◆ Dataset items
'''
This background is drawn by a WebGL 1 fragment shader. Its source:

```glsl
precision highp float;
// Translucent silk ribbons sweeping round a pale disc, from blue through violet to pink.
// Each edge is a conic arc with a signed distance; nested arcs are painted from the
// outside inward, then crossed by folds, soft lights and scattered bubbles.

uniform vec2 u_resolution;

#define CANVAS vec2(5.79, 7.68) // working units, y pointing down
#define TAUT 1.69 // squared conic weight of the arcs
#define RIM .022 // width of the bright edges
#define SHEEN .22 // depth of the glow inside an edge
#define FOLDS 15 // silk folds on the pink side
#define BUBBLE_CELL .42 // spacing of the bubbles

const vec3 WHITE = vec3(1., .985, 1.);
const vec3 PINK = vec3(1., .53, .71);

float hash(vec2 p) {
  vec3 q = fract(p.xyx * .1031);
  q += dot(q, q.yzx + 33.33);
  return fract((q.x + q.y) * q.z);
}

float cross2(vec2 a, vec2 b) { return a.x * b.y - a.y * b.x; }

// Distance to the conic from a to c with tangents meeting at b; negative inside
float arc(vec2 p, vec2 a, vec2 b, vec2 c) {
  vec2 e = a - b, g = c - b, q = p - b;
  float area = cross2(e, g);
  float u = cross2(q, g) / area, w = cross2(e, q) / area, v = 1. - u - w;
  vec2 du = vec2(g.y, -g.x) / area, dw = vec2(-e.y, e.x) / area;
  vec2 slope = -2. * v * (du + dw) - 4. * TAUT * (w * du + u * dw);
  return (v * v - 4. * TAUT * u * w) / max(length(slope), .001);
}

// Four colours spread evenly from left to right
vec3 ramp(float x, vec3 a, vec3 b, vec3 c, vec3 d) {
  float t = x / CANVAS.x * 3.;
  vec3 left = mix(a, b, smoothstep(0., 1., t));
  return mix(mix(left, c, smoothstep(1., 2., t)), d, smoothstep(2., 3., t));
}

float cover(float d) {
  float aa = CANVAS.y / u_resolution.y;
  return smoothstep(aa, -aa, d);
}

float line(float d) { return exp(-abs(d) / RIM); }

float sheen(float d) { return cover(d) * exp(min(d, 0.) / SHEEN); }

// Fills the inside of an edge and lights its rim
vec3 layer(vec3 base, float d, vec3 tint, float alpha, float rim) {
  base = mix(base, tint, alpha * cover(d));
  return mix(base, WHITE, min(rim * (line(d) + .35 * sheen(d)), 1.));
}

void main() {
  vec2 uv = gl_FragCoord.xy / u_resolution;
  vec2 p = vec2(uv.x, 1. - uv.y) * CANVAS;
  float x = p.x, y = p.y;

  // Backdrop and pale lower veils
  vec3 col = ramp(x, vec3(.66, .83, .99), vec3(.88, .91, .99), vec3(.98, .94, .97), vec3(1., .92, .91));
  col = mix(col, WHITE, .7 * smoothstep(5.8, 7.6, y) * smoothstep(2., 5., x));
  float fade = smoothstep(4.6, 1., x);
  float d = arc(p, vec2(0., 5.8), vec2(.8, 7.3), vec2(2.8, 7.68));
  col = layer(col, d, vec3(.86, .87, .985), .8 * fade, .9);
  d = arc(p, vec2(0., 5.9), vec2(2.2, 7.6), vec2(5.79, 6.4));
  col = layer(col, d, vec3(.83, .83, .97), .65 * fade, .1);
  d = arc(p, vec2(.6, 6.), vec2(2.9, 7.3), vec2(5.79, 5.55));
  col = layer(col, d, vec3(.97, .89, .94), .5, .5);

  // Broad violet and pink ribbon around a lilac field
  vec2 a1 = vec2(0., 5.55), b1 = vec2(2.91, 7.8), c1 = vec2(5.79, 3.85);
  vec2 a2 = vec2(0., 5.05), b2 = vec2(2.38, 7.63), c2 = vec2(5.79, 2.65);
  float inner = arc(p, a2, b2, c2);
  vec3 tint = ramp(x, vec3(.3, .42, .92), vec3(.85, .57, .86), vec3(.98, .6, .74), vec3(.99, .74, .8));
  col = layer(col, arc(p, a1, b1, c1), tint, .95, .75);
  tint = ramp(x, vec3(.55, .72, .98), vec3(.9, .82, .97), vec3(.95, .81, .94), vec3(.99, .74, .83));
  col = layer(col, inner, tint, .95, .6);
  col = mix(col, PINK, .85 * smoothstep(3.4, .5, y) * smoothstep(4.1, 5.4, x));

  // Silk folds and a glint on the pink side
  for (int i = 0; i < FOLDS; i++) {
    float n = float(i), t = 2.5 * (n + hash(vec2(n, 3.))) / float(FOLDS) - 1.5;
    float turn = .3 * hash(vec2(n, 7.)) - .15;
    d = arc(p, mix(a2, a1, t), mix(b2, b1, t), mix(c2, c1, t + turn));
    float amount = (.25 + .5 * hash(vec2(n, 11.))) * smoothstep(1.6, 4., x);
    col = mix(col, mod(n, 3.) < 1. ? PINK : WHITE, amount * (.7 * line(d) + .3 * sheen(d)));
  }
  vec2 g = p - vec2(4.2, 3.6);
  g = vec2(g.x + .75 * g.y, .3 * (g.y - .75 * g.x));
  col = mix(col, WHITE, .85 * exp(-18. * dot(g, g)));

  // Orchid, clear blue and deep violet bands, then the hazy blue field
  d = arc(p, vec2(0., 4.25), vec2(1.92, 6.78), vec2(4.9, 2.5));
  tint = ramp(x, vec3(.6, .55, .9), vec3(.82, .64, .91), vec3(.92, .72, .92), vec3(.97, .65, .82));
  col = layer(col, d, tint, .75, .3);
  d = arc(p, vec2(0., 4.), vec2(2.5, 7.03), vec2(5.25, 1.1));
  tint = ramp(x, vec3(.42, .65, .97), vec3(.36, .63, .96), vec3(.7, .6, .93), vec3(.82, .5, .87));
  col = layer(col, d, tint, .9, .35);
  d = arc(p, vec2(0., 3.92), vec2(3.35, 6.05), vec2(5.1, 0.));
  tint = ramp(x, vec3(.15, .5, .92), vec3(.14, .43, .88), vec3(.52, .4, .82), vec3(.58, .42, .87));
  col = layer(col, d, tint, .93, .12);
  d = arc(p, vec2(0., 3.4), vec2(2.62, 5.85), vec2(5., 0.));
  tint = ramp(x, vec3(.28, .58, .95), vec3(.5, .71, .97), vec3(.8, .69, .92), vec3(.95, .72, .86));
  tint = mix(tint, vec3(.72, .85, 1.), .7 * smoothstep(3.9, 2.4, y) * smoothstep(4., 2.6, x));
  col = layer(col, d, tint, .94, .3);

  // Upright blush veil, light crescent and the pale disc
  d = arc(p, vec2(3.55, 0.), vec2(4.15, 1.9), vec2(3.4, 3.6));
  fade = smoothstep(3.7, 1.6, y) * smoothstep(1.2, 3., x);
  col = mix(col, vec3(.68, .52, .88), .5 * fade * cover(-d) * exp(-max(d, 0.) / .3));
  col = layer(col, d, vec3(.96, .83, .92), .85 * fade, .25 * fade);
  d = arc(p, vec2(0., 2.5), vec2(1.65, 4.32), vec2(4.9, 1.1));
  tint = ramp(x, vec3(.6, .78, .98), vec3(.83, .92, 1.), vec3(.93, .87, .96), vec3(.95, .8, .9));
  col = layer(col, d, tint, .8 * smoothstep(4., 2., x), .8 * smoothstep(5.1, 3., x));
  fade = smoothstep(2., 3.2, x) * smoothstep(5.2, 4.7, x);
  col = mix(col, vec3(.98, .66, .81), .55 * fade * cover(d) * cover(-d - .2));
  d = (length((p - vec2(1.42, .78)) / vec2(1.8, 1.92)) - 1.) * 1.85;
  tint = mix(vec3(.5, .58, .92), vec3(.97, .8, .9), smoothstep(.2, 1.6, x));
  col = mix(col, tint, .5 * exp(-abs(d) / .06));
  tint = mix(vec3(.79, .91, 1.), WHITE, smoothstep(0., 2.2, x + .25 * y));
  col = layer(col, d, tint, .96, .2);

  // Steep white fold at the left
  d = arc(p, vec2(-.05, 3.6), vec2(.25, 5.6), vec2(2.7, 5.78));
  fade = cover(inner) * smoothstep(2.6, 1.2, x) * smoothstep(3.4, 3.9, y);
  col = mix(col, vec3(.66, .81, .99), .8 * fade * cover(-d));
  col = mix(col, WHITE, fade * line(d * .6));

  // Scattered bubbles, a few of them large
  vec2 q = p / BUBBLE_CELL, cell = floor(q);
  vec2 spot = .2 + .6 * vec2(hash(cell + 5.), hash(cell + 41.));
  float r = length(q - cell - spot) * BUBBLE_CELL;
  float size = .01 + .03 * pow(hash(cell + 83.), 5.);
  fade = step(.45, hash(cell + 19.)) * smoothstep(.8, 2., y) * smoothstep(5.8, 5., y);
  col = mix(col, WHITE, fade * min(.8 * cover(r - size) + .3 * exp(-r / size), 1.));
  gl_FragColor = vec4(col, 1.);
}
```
'''
◆ The problem
Show every line above where "then" is found.

◆ Result
// outside inward, then crossed by folds, soft lights and scattered bubbles.
  // Orchid, clear blue and deep violet bands, then the hazy blue field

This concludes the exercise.